However, each time we got a tough question from an investor we would incorporate the question back into our pitch deck.


In fact, we ended up revising our pitch deck more than 100 times. We went from a five page pitch deck which took 10 minutes to present, to a 25 page pitch which took 40 minutes.


By the end, investors had very few questions as we had given solid answers to all their questions before we even got to the end of our deck.


In the early days, our pitch deck was more of a utility, following a standard pitch structure: the vision, the problem, our solution, the size of our market, the strength of our team and so on.


However, when we described our product and vision to people without our pitch deck, we were able to successfully communicate our passion, the innovation of our product and our team’s excitement and competence.


Whenever we were pitching an investor with our actual slide deck, it felt like we were selling a generic product. We lost the excitement and communicated our product vision poorly.


After a while we were able to capture the vision, the excitement and the problems into a cohesive story and were able to capture this story in our pitch deck.


A mentor told us it was important to capture the emotion of the story; not just what you say, but also how you say it. Inevitably, investors all want to know the same things.

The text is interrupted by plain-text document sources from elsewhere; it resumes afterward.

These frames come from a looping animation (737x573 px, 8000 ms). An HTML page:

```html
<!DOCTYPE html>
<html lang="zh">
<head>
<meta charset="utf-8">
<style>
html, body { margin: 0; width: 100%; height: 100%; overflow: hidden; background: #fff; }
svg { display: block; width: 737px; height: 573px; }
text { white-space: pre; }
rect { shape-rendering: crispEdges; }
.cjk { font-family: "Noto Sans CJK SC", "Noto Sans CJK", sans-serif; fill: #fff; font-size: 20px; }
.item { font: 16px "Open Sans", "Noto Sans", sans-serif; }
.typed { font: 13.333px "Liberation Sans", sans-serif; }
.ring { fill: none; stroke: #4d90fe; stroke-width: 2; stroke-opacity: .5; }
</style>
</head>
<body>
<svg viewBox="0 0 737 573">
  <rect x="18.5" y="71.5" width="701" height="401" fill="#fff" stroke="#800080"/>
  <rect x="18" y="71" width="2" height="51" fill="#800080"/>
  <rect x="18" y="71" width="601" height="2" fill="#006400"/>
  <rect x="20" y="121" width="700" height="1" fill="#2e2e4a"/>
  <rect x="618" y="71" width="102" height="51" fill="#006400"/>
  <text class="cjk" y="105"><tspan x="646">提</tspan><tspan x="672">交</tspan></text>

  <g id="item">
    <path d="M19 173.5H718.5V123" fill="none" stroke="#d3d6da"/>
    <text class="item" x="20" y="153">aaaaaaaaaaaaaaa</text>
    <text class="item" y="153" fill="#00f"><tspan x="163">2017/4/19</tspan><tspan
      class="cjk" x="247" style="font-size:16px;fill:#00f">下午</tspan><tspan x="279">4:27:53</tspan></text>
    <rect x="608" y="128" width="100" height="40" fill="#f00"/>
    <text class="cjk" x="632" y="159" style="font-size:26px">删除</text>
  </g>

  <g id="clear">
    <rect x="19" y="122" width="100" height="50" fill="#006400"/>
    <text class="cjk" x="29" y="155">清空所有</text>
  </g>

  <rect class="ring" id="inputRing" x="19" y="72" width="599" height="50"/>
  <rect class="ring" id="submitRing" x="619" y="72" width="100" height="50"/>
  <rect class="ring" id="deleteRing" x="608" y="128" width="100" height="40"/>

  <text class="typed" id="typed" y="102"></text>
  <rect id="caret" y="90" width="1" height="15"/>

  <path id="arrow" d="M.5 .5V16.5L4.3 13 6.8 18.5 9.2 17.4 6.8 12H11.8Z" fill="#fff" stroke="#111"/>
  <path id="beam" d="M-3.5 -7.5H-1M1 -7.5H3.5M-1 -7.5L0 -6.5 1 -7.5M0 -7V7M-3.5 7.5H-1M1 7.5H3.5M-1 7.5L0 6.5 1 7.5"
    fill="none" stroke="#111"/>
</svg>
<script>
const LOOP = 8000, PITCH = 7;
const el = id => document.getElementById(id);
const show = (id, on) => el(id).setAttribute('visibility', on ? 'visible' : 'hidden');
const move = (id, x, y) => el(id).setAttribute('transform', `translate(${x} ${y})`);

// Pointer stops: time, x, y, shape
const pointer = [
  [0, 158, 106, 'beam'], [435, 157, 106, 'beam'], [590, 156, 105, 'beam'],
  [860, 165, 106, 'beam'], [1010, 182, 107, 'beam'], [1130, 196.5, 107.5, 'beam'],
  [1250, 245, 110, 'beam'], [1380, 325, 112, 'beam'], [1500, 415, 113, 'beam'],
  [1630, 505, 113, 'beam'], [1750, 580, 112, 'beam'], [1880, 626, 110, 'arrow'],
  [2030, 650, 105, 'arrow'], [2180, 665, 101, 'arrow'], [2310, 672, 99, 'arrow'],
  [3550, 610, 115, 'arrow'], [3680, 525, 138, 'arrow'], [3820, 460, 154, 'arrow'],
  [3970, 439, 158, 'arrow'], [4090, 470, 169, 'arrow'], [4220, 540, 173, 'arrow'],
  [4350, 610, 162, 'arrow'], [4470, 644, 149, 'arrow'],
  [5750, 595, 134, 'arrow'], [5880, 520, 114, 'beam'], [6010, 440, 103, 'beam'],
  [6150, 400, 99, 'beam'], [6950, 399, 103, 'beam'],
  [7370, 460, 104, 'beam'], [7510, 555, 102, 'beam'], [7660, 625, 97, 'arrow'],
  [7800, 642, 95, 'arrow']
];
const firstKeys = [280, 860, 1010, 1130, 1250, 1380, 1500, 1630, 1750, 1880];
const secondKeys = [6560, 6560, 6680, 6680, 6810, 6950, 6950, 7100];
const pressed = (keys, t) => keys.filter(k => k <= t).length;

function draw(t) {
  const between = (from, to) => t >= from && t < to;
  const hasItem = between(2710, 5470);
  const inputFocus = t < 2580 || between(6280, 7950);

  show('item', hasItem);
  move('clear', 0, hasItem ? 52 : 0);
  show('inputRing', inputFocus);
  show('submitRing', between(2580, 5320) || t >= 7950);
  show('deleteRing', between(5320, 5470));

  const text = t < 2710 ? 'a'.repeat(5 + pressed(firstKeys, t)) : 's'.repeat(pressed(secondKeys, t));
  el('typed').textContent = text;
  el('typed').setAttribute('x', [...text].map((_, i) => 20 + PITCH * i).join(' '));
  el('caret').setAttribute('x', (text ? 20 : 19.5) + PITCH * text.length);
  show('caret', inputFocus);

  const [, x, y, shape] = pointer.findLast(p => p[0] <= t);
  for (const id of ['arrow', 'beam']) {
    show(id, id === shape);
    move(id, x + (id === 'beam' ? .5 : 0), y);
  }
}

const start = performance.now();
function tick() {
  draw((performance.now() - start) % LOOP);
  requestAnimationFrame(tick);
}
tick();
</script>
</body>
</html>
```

They’ll ask: ‘How big is the opportunity? How talented is the team? Why are you the right people to solve this problem?’


Making sure we satisfied their questions was so important, and this is something you can only improve with practice and continuous revision.


3. Build strong relationships with potential investors and business partners


When we first started pitching to investors, we would pull out our pitch deck as soon as we got into a meeting.


We soon realised this was quite a naive approach. It is so important to build rapport and credibility before you start talking through your pitch.


Start building relationships with investors as early on as possible. Communicate your goals and your wins as you go.


It’s your job to convince people to work with you, to invest in your company. Most potential investors will want to spend time getting to know you and the way you work prior to committing.


We met Bill Tai, who introduced us to many of our other investors, more than two years ago. Yet we only recently closed our round.


Raising money takes a long, long time. My first trip to San Francisco was only supposed to be for a two week holiday. I’d planned two meetings; one with Bill Tai and the other with Facebook’s Lars Rasmussen.


I very quickly realised I needed to spend more time on the ground getting to know the technology scene and building my network.


My two week holiday ended up turning into a three month trip. I barely slept, and when I did it was on my brother’s apartment floor. I went to an event every single night of the week, trying to meet engineers and find people who could give me an open door to the start-up scene.


During this time, we met and spoke with many other investors who we kept in the loop with our efforts.


If you’re raising money, you need to build strong relationships with potential investors and advisors. We did this by communicating with them regularly.


We never could have predicted the adventures we’d have or the people we’d meet along the way. We’re lucky to now have the team in place, our product ready to launch and a burning passion for what we’re doing. And so the next chapter begins.


Melanie Perkins is co-founder of Canva, along with Cliff Obrecht. The Sydney-based business provides an online collaborative design platform, allowing users to create professional quality designs regardless of their skill set.